**Material to process**
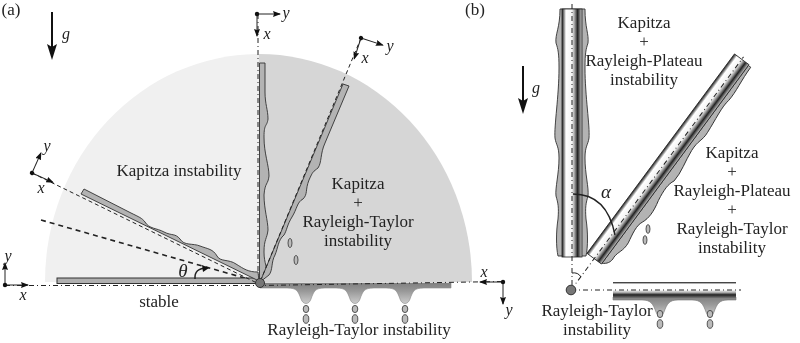
<!DOCTYPE html>
<html lang="en">
<head>
<meta charset="utf-8">
<title>Film flow instabilities</title>
<style>
:root {
  --ink: #222;
  --paper: #fff;
  --sector-light: #f0f0f0;
  --sector-dark: #d6d6d6;
  --film: #b3b3b3;
  --plate: #b0b0b0;
  --pivot: #777;
}
* { box-sizing: border-box; margin: 0; }
body { width: 800px; height: 343px; overflow: hidden; background: var(--paper); }
.figure {
  position: relative; width: 800px; height: 343px; overflow: hidden;
  color: var(--ink); font: 17px/19px "Liberation Serif", "Noto Serif", serif;
}
.drawing { position: absolute; inset: 0; display: block; }
.label {
  position: absolute; left: var(--x); top: var(--y);
  transform: translate(-50%, -50%); text-align: center; white-space: nowrap;
}
.symbol { font-style: italic; font-size: 16px; }
.angle { font-style: italic; font-size: 19px; }
.line { fill: none; stroke: var(--ink); }
.axis-line { fill: none; stroke: var(--ink); stroke-dasharray: 5 3 1 3; }
.plate-edge { fill: none; stroke: var(--ink); stroke-dasharray: 4 3; }
.film { fill: var(--film); stroke: #333; stroke-width: .9; stroke-linejoin: round; }
.plate { fill: var(--plate); stroke: #333; }
.drop { fill: #bbb; stroke: #444; stroke-width: .9; }
</style>
</head>
<body>
<main class="figure">
  <svg class="drawing" width="800" height="343" viewBox="0 0 800 343" role="img" aria-label="Two diagrams of liquid films on inclined plates and cylinders">
    <defs>
      <marker id="arrowhead" viewBox="0 0 8 6" refX="7" refY="3" markerWidth="8" markerHeight="6" markerUnits="userSpaceOnUse" orient="auto">
        <path d="M0 0L8 3L0 6L1 3Z" fill="#111"/>
      </marker>
      <linearGradient id="cylinder">
        <stop offset="0" stop-color="#222"/>
        <stop offset=".1" stop-color="#888"/>
        <stop offset=".2" stop-color="#fff"/>
        <stop offset=".5" stop-color="#f4f4f4"/>
        <stop offset=".64" stop-color="#999"/>
        <stop offset=".78" stop-color="#222"/>
        <stop offset=".87" stop-color="#666"/>
        <stop offset="1" stop-color="#ccc"/>
      </linearGradient>
      <linearGradient id="cylinder-flat" x1="0" y1="0" x2="0" y2="1">
        <stop offset="0" stop-color="#111"/>
        <stop offset=".14" stop-color="#fff"/>
        <stop offset=".5" stop-color="#fff"/>
        <stop offset=".66" stop-color="#aaa"/>
        <stop offset=".8" stop-color="#222"/>
        <stop offset="1" stop-color="#777"/>
      </linearGradient>
      <linearGradient id="hanging-film" x1="0" y1="0" x2="0" y2="1">
        <stop offset="0" stop-color="#808080"/>
        <stop offset=".4" stop-color="#999"/>
        <stop offset="1" stop-color="#ccc"/>
      </linearGradient>
      <g id="axes">
        <path class="line" d="M0 0H23" marker-end="url(#arrowhead)"/>
        <path class="line" d="M0 0V-22" marker-end="url(#arrowhead)"/>
        <circle r="2.2" fill="#111"/>
      </g>
      <g id="gravity">
        <path d="M0 0V38" stroke="#111" stroke-width="2"/>
        <path d="M-5 32L0 48L5 32L0 35Z" fill="#111"/>
      </g>
      <g id="falling-drops">
        <ellipse class="drop" cy="0" rx="2.8" ry="3.6"/>
        <ellipse class="drop" cy="10" rx="2.8" ry="4.3"/>
      </g>
    </defs>

    <g id="plate-diagram">
      <path d="M259 282H45A214 228 0 0 1 259 54Z" fill="var(--sector-light)"/>
      <path d="M259 54A213 228 0 0 1 472 282H259Z" fill="var(--sector-dark)"/>

      <path d="M260 283H451V288H424C414 288 413 291 410 299C408 305 402 305 400 299C397 291 396 288 386 288H374C364 288 363 291 360 299C358 305 352 305 350 299C347 291 346 288 336 288H325C315 288 314 291 311 299C309 305 303 305 301 299C298 291 297 288 287 288H260Z" fill="url(#hanging-film)" stroke="#888" stroke-width=".6"/>
      <use href="#falling-drops" x="306" y="309"/>
      <use href="#falling-drops" x="355" y="309"/>
      <use href="#falling-drops" x="405" y="309"/>

      <path class="axis-line" d="M5 285.5H259L503 281.5M258 14V284"/>
      <path class="line" d="M41 220L248 279" stroke-width="1.6" stroke-dasharray="5 4"/>
      <rect class="plate" x="57" y="278" width="201" height="5.5"/>

      <path class="film" d="M259.5 63H265V92C265 104 268 110 268 119C267 127 264 123 264 137C264 154 269 165 269 176C268 185 265 182 264 195C264 209 268 221 268 230C267 239 264 239 264 252C264 264 268 267 266 276L259.5 282Z"/>

      <path class="film" d="M343 84L349 86L325 143C320 154 322 162 318 168C313 172 313 171 309 180C305 190 308 194 303 199C297 202 297 209 292 217C287 225 287 230 284 235C278 240 278 248 275 255C271 262 273 270 269 275L260 282Z"/>
      <path class="plate-edge" d="M361 38L260 282"/>

      <path class="film" d="M81 194L84 189L131 213C139 217 142 218 145 222C149 229 157 228 164 232C172 236 175 233 180 239C184 246 193 243 200 246C208 249 213 249 217 256C220 262 229 259 236 264C244 269 248 272 258 272L259 281Z"/>
      <path class="plate-edge" d="M32 173L259 284"/>

      <path class="line" d="M207 268Q194 268 195 279" stroke-width="1.5"/>
      <path d="M209 268L202 265L203 272Z" fill="#111"/>
      <circle cx="260" cy="283" r="4.5" fill="var(--pivot)" stroke="#333"/>
      <ellipse class="drop" cx="290" cy="243" rx="2" ry="4.6"/>
      <ellipse class="drop" cx="296" cy="260" rx="2" ry="4.6"/>

      <use href="#gravity" x="52" y="12"/>
      <use href="#axes" transform="translate(257 14) scale(1 -1)"/>
      <use href="#axes" transform="translate(361 38) rotate(18) scale(1 -1)"/>
      <use href="#axes" transform="translate(32 173) rotate(24)"/>
      <use href="#axes" transform="translate(5 285)"/>
      <use href="#axes" transform="translate(503 282) rotate(180)"/>
    </g>

    <g id="cylinder-diagram">
      <path class="film" d="M560 9H585C585 28 589 34 588 43C586 49 585 53 585 68C585 96 590 126 589 138C588 145 585 146 585 158C585 174 589 188 588 196C586 203 585 207 586 219C588 232 588 247 586 256H558C556 247 556 232 558 219C559 207 558 203 556 196C555 188 559 174 559 158C559 146 556 145 555 138C554 126 559 96 559 68C559 53 558 49 556 43C555 34 560 28 560 9Z"/>
      <rect x="562" y="9" width="20" height="248" fill="url(#cylinder)" stroke="#222" stroke-width=".8"/>
      <path class="axis-line" d="M572 4V290"/>

      <g id="tilted-cylinder" transform="translate(571 290) rotate(36.5)">
        <path class="film" d="M9 -286H12C12 -270 15 -258 14 -246C12 -238 15 -222 16 -208C17 -198 13 -196 14 -184C15 -172 19 -160 18 -149C15 -143 15 -136 17 -124C20 -112 20 -104 17 -97C14 -91 16 -82 18 -72C19 -62 15 -59 15 -52C16 -46 13 -42 9 -40Z"/>
        <rect x="-9" y="-287" width="18" height="248" fill="url(#cylinder)" stroke="#222" stroke-width=".8"/>
        <path class="axis-line" d="M0 0V-290"/>
      </g>

      <path d="M613 297H736V300H728C719 300 717 304 714 312C712 317 708 317 706 312C703 304 701 300 692 300H678C669 300 667 304 664 312C662 317 658 317 656 312C653 304 651 300 642 300H613Z" fill="url(#hanging-film)" stroke="#777" stroke-width=".6"/>
      <rect x="613" y="282" width="123" height="16" fill="url(#cylinder-flat)"/>
      <path class="axis-line" d="M571 290H741"/>
      <use href="#falling-drops" x="660" y="314"/>
      <use href="#falling-drops" x="710" y="314"/>

      <path class="line" d="M573 194Q607 194 615 235" stroke-width="1.4"/>
      <path class="line" d="M572 273Q578 272 581 277"/>
      <circle cx="571" cy="290" r="4.8" fill="var(--pivot)" stroke="#333"/>
      <ellipse class="drop" cx="648" cy="229" rx="2" ry="4.4"/>
      <ellipse class="drop" cx="645" cy="240" rx="2" ry="4.4"/>
      <use href="#gravity" x="523" y="66"/>
    </g>
  </svg>

  <p class="label" style="--x:11px;--y:9px">(a)</p>
  <p class="label symbol" style="--x:66px;--y:33px">g</p>
  <p class="label symbol" style="--x:286px;--y:12px">y</p>
  <p class="label symbol" style="--x:267px;--y:33px">x</p>
  <p class="label symbol" style="--x:390px;--y:45px">y</p>
  <p class="label symbol" style="--x:365px;--y:57px">x</p>
  <p class="label symbol" style="--x:47px;--y:145px">y</p>
  <p class="label symbol" style="--x:41px;--y:187px">x</p>
  <p class="label symbol" style="--x:8px;--y:255px">y</p>
  <p class="label symbol" style="--x:23px;--y:294px">x</p>
  <p class="label symbol" style="--x:484px;--y:271px">x</p>
  <p class="label symbol" style="--x:509px;--y:309px">y</p>
  <p class="label angle" style="--x:183px;--y:270px">θ</p>
  <p class="label" style="--x:179px;--y:170px">Kapitza instability</p>
  <p class="label" style="--x:358px;--y:212px">Kapitza<br>+<br>Rayleigh-Taylor<br>instability</p>
  <p class="label" style="--x:159px;--y:301px">stable</p>
  <p class="label" style="--x:359px;--y:329px">Rayleigh-Taylor instability</p>

  <p class="label" style="--x:475px;--y:9px">(b)</p>
  <p class="label symbol" style="--x:536px;--y:87px">g</p>
  <p class="label angle" style="--x:606px;--y:191px">α</p>
  <p class="label" style="--x:644px;--y:51px">Kapitza<br>+<br>Rayleigh-Plateau<br>instability</p>
  <p class="label" style="--x:732px;--y:200px">Kapitza<br>+<br>Rayleigh-Plateau<br>+<br>Rayleigh-Taylor<br>instability</p>
  <p class="label" style="--x:597px;--y:320px">Rayleigh-Taylor<br>instability</p>
</main>
</body>
</html>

**Assignment**
Nothing but the lines from the start of the records above through the line with "italic; font-size: 16px;" should be retyped, each exactly as written; leave out all pictures.

**Exercise solution**
<!DOCTYPE html>
<html lang="en">
<head>
<meta charset="utf-8">
<title>Film flow instabilities</title>
<style>
:root {
  --ink: #222;
  --paper: #fff;
  --sector-light: #f0f0f0;
  --sector-dark: #d6d6d6;
  --film: #b3b3b3;
  --plate: #b0b0b0;
  --pivot: #777;
}
* { box-sizing: border-box; margin: 0; }
body { width: 800px; height: 343px; overflow: hidden; background: var(--paper); }
.figure {
  position: relative; width: 800px; height: 343px; overflow: hidden;
  color: var(--ink); font: 17px/19px "Liberation Serif", "Noto Serif", serif;
}
.drawing { position: absolute; inset: 0; display: block; }
.label {
  position: absolute; left: var(--x); top: var(--y);
  transform: translate(-50%, -50%); text-align: center; white-space: nowrap;
}
.symbol { font-style: italic; font-size: 16px; }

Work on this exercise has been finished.